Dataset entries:
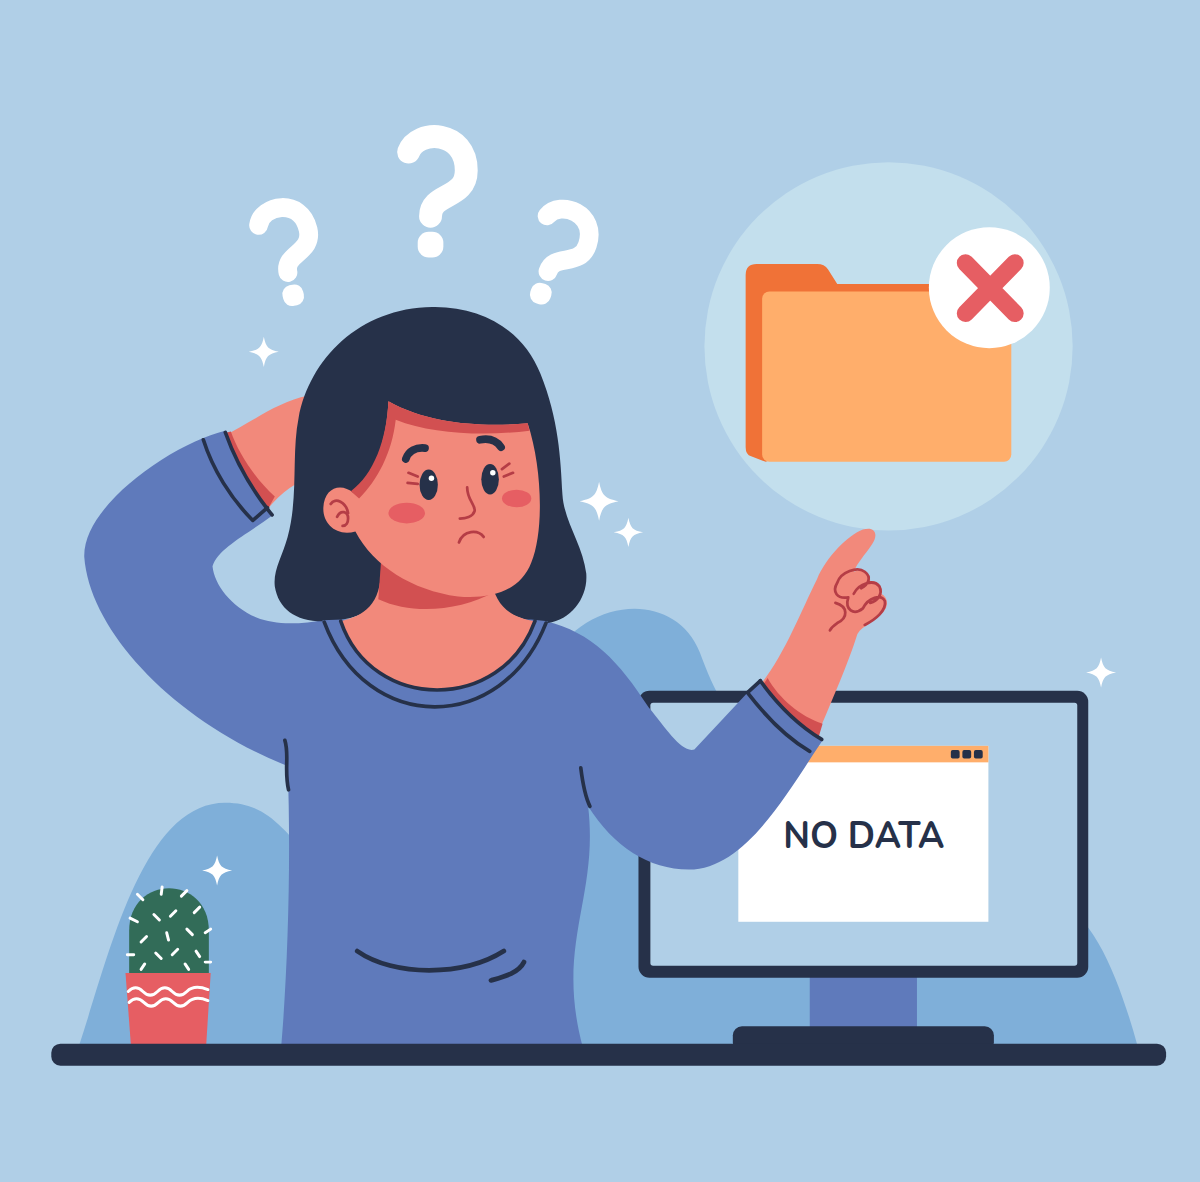
<!DOCTYPE html>
<html lang="en">
<head>
<meta charset="utf-8">
<title>No data</title>
<link rel="stylesheet" href="https://fonts.googleapis.com/css2?family=Nunito:wght@700&display=swap">
<style>
  :root {
    --sky: #b0cfe7;
    --hill: #7fafd9;
    --halo: #c3dfed;
    --navy: #263149;
    --sweater: #5f7abb;
    --skin: #f2897b;
    --skin-shade: #d25051;
    --skin-line: #b53d46;
    --coral: #e65e63;
    --orange: #ffae6b;
    --orange-deep: #f07237;
    --green: #326c58;
    --white: #ffffff;
  }
  html, body { margin: 0; padding: 0; }
  body { width: 1200px; height: 1182px; overflow: hidden; background: var(--sky); }
  .scene { display: block; width: 1200px; height: 1182px; }
  .hill { fill: var(--hill); }
  .halo { fill: var(--halo); }
  .navy { fill: var(--navy); }
  .screen { fill: var(--sky); }
  .sweater { fill: var(--sweater); }
  .skin { fill: var(--skin); }
  .skin-shade { fill: var(--skin-shade); }
  .coral { fill: var(--coral); }
  .orange { fill: var(--orange); }
  .orange-deep { fill: var(--orange-deep); }
  .green { fill: var(--green); }
  .white { fill: var(--white); }
  .line { fill: none; stroke-linecap: round; stroke-linejoin: round; }
  .line-navy { stroke: var(--navy); stroke-width: 2; }
  .line-skin { stroke: var(--skin-line); stroke-width: 1.5; }
  .line-white { stroke: var(--white); stroke-width: 1.6; }
  .brow { stroke: var(--navy); stroke-width: 4.2; }
  .cross { stroke: var(--coral); stroke-width: 9.5; }
  .question-hook { stroke: var(--white); stroke-width: 12.5; }
  .message { font-family: "Nunito", sans-serif; font-weight: 700; font-size: 20.5px; fill: var(--navy); }
</style>
</head>
<body>
<svg class="scene" viewBox="0 0 655 645" preserveAspectRatio="none" role="img" aria-label="Puzzled woman pointing at an empty folder above a computer screen that reads No data">
  <defs>
    <path id="sparkle" d="M0 -10 C1.4 -3 3 -1.4 10 0 C3 1.4 1.4 3 0 10 C-1.4 3 -3 1.4 -10 0 C-3 -1.4 -1.4 -3 0 -10Z"/>
    <g id="question">
      <path class="line question-hook" d="M-15 -21 C-10 -34 16.500 -33 16.500 -11 C16.500 5 -3 1 -3 14"/>
      <rect class="white" x="-10" y="22.500" width="14" height="14" rx="6"/>
    </g>
  </defs>

  <g id="hills" class="hill">
    <path d="M43 571 C60 520 78 438 123 438 C143 438 153 449 170 470 V571Z"/>
    <path d="M300 571 V362 C318 326 368 321 382 356 C390 378 398 392 420 420 L575 490 C598 500 611 535 621 571Z"/>
  </g>

  <g id="questions">
    <use href="#question" transform="translate(157 137) rotate(-13) scale(.82)"/>
    <use href="#question" transform="translate(238 104)"/>
    <use href="#question" transform="translate(305 138) rotate(18) scale(.82)"/>
  </g>

  <g id="missing-folder">
    <circle class="halo" cx="485" cy="189" r="100.500"/>
    <path class="orange-deep" d="M407 150 Q407 144 413 144 H446 Q450 144 452 147 L457 155 H540 V200 L418 252 L410 249 Q407 248 407 244Z"/>
    <rect class="orange" x="416" y="159" width="136" height="93" rx="4"/>
    <circle class="white" cx="540" cy="157" r="33"/>
    <path class="line cross" d="M527 143.500 L554 171 M554 143.500 L527 171"/>
  </g>

  <g id="monitor">
    <rect class="sweater" x="442" y="530" width="58.500" height="33"/>
    <rect class="navy" x="400" y="560" width="142.500" height="14" rx="5"/>
    <rect class="navy" x="348.500" y="377" width="245.500" height="156.500" rx="6"/>
    <rect class="screen" x="355" y="383.500" width="233" height="143.500" rx="1.500"/>
    <g id="window">
      <rect class="white" x="403" y="407" width="136.500" height="96"/>
      <rect class="orange" x="403" y="407" width="136.500" height="9"/>
      <g class="navy">
        <rect x="519" y="409.300" width="4.800" height="4.600" rx="1"/>
        <rect x="525.300" y="409.300" width="4.800" height="4.600" rx="1"/>
        <rect x="531.600" y="409.300" width="4.800" height="4.600" rx="1"/>
      </g>
      <text class="message" x="427.500" y="463" textLength="88" lengthAdjust="spacingAndGlyphs">NO DATA</text>
    </g>
  </g>

  <g id="woman">
    <g id="raised-hand">
      <path class="skin" d="M122 238 C138 230 152 219 168 216 L170 262 C162 262 154 268 145 279Z"/>
      <path class="skin-shade" d="M120 237 L126 235.500 C130 247 139 261 150 271 L145 280Z"/>
    </g>

    <g id="pointing-hand">
      <path class="skin" d="M414 375 C428 358 437 334 446 316 C451 304 463 292 471 289 C477 287 480 291 476 297 C472 303 468 307 466 312 C471 310 475 313 475 317 C480 317 482 321 481 324 C485 326 485 331 482 334 C477 340 471 341 468 346 C463 362 455 380 445 404Z"/>
      <path class="skin-shade" d="M415 376 L419 370 C425 381 437 391 449 395 L446 405Z"/>
      <path class="line line-skin" d="M457 318 C459 312 468 309 472 312 C476 315 474 319 470 321 M466 324 C469 318 477 316 480 320 C482 324 479 328 475 329 M471 332 C474 326 481 324 483 328 C484 333 478 338 472 341 M457 318 C454 323 457 327 463 326 M463 326 C461 333 466 336 471 332 M456 329 C463 331 463 337 457 340 C454 342 453 344 453 344"/>
    </g>

    <g id="sweater">
      <path class="sweater" d="M178 338 C163 341 150 341 140 337 C126 331 117 319 116 309 C119 299 136 291 149 281 C138 268 130 253 123 235 C94 242 45 276 46 304 C49 345 96 394 157 418 C159 470 157 530 153.500 571 H318 C303 515 327 490 321 440 C335 462 354 474.500 376 474.500 C407 474.500 430 432 449 404 C436 397 424 384 415 370.500 L379 409 C372 411 364 398 354 386 C338 361 323 345 298 339Z"/>
      <g class="line line-navy">
        <path d="M123 236 C129 253 138 268 148.500 281"/>
        <path d="M111 240 C116 256 126 272 138 284 L146 277"/>
        <path d="M415 371.500 C424 384 436 396 448.500 403.500"/>
        <path d="M415 371.500 L408 378 C418 391 430 403 442 410"/>
        <path d="M155.500 404 C158 412 155 420 157.500 431"/>
        <path d="M317 419 C318 427 319 434 322 440"/>
        <path stroke-width="2.600" d="M195 519 C215 533 253 533 275 519 M268 535 C275 533 283 531 286 525"/>
      </g>
    </g>

    <path id="hair-back" class="navy" d="M236 167.500 C196 168 169 196 163 228 C159 248 163 271 157 293 C154 304 149 311 150 320 C152 332 161 339 176 339 C190 339 202 335 210 326 H267 C274 334 287 340 299 340 C312 338 321 326 320 313 C318 297 308 285 307 270 C306 250 305 229 295 204 C286 181 264 167 236 167.500Z"/>

    <g id="neck">
      <path class="sweater" d="M176 338.500 C200 401 274 401 299 339 L290 338 H187Z"/>
      <path class="skin" d="M208 310 C208 330 199 336 186 339 C203 389 274 389 292 339 C279 337 270 331 268 315Z"/>
      <path class="skin-shade" d="M208 306 L206.500 327 C226 336 251 333 270 323 L268 312Z"/>
      <path class="line line-navy" d="M177 339.500 C200 401 274 401 298 340"/>
      <path class="line line-navy" stroke-width="1.500" d="M186 339 C203 389 274 389 292 339"/>
    </g>

    <g id="face">
      <path class="skin" d="M212 219 C235 232 265 233 288 231 C296 255 297 290 290 307 C284 323 267 327 250 325.500 C225 322 204 309 194 290 C184 293 176 286 176.500 277 C177 266 186 263 193 269 C205 259 211 240 212 219Z"/>
      <path class="skin-shade" d="M212 219 C235 232 265 233 288 231 L289 235 C265 238 236 237 216 229 C214 247 206 262 196 272 L191.500 268 C204 259 211 240 212 219Z"/>
      <path class="line line-skin" d="M180.500 275 C183 271 189 274 190 280 M184 282 C186 278 190 279 190 283 C190 285 189 287 187 287"/>
      <ellipse class="coral" cx="222" cy="280" rx="10" ry="5.600"/>
      <ellipse class="coral" cx="282" cy="272" rx="8" ry="4.800"/>
      <path class="line brow" d="M221.500 250.500 C223 246 227 244 232 244.500 M262 240 C267 239 271 240.500 273.500 244"/>
      <ellipse class="navy" cx="234" cy="264.500" rx="5" ry="8.300"/>
      <ellipse class="navy" cx="267.500" cy="261.500" rx="4.800" ry="8.300"/>
      <circle class="white" cx="235.500" cy="261" r="1.500"/>
      <circle class="white" cx="269" cy="258" r="1.500"/>
      <path class="line line-skin" stroke-width="1" d="M228 260 L223 258 M228 264 L222.500 263.500 M274 256 L278 253 M275 260 L280 258"/>
      <path class="line line-skin" d="M255 266 C255 273 260 276 259 279 C258 282 254 283 251 283"/>
      <path class="line line-skin" stroke-width="2" d="M250.500 296 C253 289 261 289 264 293"/>
    </g>
  </g>

  <g id="cactus">
    <path class="green" d="M70.500 533 V508 C70.500 477 114 477 114 508 V533Z"/>
    <path class="line line-white" d="M78 491 L75 488 M88 488 L88.500 484 M99 489 L102 486 M75 503 L71 501 M84 499 L87 502 M96 497 L93 500 M106 498 L109 495 M80 511 L77 514 M91 509 L92 513 M102 507 L105 510 M112 509 L115 507 M73 521 L69.500 521 M85 520 L88 523 M97 518 L94 521 M107 519 L109 522 M79 526 L77 529 M101 526 L103 529 M112 525 L115 525"/>
    <path class="coral" d="M68.500 531 H115 L112.500 571 H71.500Z"/>
    <path class="line line-white" d="M70 541 q4 -4 8 0 t8 0 t8 0 t8 0 t11.500 -1 M70.500 547 q4 -4 8 0 t8 0 t8 0 t8 0 t11 -1"/>
  </g>

  <rect id="desk" class="navy" x="28" y="569.500" width="608.500" height="12" rx="5"/>

  <g id="sparkles" class="white">
    <use href="#sparkle" transform="translate(144 192) scale(.82)"/>
    <use href="#sparkle" transform="translate(327 273.500) scale(1.060)"/>
    <use href="#sparkle" transform="translate(343 290.500) scale(.8)"/>
    <use href="#sparkle" transform="translate(601 367) scale(.82)"/>
    <use href="#sparkle" transform="translate(118.500 475) scale(.82)"/>
  </g>
</svg>
</body>
</html>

_Work required_: Print exactly the lines from the first line of the records above through the line containing "--green: #326c58;", leaving out the pictures.

_Answer area_:
<!DOCTYPE html>
<html lang="en">
<head>
<meta charset="utf-8">
<title>No data</title>
<link rel="stylesheet" href="https://fonts.googleapis.com/css2?family=Nunito:wght@700&display=swap">
<style>
  :root {
    --sky: #b0cfe7;
    --hill: #7fafd9;
    --halo: #c3dfed;
    --navy: #263149;
    --sweater: #5f7abb;
    --skin: #f2897b;
    --skin-shade: #d25051;
    --skin-line: #b53d46;
    --coral: #e65e63;
    --orange: #ffae6b;
    --orange-deep: #f07237;
    --green: #326c58;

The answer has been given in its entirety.